> _MATERIAL PROVIDED_
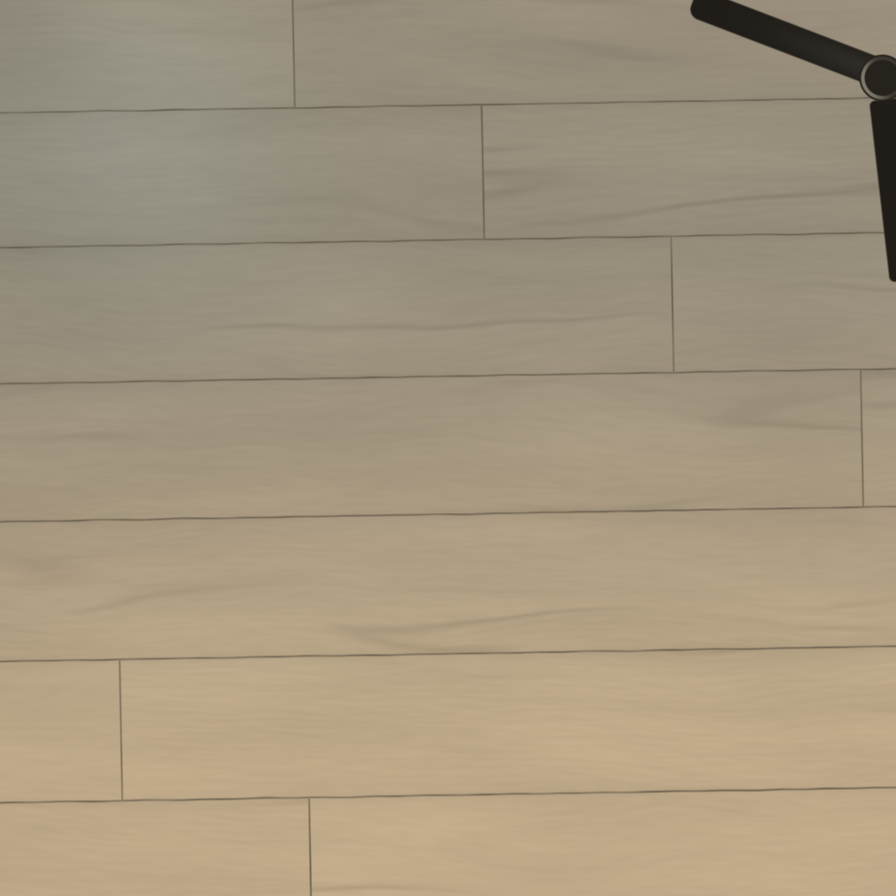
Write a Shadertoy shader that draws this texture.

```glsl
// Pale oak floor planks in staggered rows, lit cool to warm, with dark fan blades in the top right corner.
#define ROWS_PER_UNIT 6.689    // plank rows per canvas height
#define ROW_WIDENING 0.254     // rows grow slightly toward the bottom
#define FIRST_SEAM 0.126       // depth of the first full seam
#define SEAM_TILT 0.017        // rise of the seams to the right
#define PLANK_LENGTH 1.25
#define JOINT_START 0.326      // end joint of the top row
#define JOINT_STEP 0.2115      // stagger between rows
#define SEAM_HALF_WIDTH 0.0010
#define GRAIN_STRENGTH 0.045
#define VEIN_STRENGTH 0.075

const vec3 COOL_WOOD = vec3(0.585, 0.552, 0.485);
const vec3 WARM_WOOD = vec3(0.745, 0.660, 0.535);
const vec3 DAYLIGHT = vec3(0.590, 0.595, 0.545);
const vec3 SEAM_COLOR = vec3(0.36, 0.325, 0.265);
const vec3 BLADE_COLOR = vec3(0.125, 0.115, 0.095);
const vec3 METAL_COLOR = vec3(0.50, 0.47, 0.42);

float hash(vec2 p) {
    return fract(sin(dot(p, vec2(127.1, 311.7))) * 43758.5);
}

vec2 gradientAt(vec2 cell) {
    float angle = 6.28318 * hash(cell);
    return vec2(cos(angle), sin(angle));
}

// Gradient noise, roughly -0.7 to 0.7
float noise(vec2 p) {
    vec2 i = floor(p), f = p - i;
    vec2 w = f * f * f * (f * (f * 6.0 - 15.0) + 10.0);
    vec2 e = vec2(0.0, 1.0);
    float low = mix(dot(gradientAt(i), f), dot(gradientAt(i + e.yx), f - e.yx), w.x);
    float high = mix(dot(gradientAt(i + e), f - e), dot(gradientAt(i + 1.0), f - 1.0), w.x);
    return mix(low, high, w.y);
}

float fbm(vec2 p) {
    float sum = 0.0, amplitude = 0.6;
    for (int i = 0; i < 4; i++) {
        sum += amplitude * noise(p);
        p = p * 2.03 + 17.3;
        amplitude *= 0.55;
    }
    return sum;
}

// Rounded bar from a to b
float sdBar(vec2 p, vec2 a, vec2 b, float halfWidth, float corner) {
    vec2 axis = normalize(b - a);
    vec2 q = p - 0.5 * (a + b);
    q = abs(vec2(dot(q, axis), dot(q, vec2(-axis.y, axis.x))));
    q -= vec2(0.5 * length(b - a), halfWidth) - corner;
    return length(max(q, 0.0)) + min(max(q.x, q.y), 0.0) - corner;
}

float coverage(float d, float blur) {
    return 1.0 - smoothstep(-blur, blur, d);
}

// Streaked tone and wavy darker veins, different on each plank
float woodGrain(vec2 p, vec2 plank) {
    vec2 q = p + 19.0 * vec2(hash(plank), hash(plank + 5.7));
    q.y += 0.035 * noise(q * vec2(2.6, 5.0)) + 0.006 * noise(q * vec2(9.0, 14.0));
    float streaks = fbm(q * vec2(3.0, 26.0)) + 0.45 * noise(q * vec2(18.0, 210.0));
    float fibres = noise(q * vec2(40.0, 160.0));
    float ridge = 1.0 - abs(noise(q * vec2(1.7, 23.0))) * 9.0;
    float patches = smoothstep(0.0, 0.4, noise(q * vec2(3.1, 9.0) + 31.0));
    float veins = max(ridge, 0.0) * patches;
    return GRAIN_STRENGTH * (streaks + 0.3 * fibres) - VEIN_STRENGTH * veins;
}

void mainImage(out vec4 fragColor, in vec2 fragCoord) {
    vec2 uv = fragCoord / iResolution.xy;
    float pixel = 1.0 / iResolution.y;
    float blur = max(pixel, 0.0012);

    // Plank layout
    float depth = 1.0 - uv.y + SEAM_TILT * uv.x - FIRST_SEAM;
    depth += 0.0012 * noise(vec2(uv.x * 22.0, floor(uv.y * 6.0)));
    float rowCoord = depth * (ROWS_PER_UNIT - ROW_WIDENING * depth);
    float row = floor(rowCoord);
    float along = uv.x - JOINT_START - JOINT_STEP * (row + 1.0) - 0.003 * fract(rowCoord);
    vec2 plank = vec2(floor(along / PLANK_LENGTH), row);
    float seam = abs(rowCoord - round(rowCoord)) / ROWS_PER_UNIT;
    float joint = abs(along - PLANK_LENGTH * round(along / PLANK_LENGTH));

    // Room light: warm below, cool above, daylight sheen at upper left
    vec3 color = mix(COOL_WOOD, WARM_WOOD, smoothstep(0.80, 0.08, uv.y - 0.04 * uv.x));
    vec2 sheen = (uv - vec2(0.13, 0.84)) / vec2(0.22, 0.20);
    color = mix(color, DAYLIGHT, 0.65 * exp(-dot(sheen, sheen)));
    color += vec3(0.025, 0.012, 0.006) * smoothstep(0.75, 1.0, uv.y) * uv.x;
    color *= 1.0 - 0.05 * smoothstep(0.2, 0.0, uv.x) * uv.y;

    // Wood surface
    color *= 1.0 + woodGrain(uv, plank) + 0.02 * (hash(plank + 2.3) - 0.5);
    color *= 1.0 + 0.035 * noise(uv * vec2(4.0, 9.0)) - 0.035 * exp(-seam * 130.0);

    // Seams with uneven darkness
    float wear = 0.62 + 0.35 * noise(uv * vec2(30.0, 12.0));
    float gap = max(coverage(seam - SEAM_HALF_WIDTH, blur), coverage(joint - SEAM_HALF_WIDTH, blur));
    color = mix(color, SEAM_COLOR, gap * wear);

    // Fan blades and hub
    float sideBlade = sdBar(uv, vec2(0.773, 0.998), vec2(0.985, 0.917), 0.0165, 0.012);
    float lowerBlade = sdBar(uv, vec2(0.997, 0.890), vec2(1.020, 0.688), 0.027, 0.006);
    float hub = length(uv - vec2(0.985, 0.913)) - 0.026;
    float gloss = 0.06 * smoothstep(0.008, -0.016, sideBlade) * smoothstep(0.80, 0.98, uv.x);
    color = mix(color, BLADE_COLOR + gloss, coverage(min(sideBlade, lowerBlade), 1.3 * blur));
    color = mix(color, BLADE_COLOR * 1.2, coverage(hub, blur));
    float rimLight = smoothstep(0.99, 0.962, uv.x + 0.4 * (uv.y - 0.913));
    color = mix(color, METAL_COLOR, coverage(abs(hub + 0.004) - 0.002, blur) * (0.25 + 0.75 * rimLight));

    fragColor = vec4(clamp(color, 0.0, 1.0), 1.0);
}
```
==
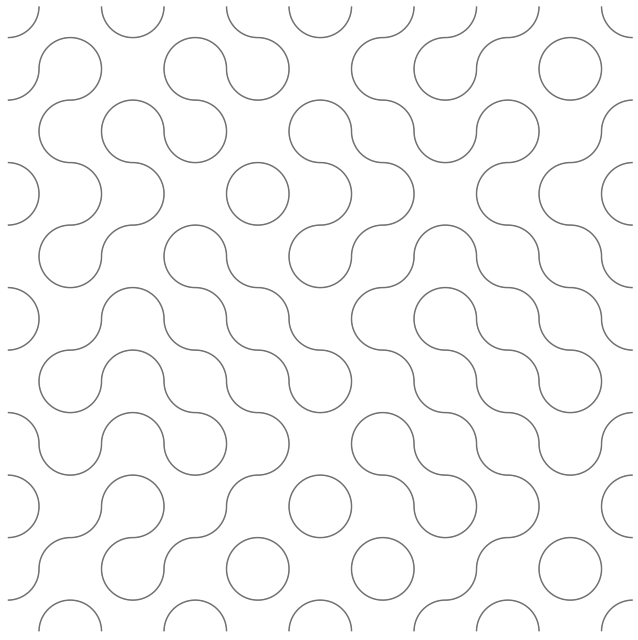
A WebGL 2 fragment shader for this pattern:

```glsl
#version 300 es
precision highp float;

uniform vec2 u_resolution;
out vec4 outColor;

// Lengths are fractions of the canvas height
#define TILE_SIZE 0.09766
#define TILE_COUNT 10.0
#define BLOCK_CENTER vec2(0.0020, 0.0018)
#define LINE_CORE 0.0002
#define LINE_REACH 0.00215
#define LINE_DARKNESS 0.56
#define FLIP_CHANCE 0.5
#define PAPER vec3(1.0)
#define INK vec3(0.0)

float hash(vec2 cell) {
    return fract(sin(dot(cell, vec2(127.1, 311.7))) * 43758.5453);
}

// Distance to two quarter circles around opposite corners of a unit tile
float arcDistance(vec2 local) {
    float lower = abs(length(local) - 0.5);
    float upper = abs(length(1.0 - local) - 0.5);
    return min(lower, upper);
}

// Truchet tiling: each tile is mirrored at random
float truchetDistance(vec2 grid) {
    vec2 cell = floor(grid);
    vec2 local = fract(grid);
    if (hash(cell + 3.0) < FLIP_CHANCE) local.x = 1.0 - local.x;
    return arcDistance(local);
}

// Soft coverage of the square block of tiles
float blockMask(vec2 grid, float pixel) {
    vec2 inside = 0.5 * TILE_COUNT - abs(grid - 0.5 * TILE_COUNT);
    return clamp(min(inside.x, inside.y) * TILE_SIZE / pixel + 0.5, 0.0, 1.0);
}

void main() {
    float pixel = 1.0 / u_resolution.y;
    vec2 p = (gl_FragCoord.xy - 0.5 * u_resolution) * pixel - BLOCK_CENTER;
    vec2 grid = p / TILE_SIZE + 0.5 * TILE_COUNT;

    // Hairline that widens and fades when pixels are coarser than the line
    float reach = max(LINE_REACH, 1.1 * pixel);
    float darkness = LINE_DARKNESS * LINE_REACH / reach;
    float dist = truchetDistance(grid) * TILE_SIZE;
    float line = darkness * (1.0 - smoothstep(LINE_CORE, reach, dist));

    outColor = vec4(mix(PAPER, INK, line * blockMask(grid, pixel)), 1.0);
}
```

> _EXERCISE DETAILS_
Among the lines of the data, some may contain the string "halfWidth"; report how many, and nothing more.

> _EXPECTED ANSWER_
2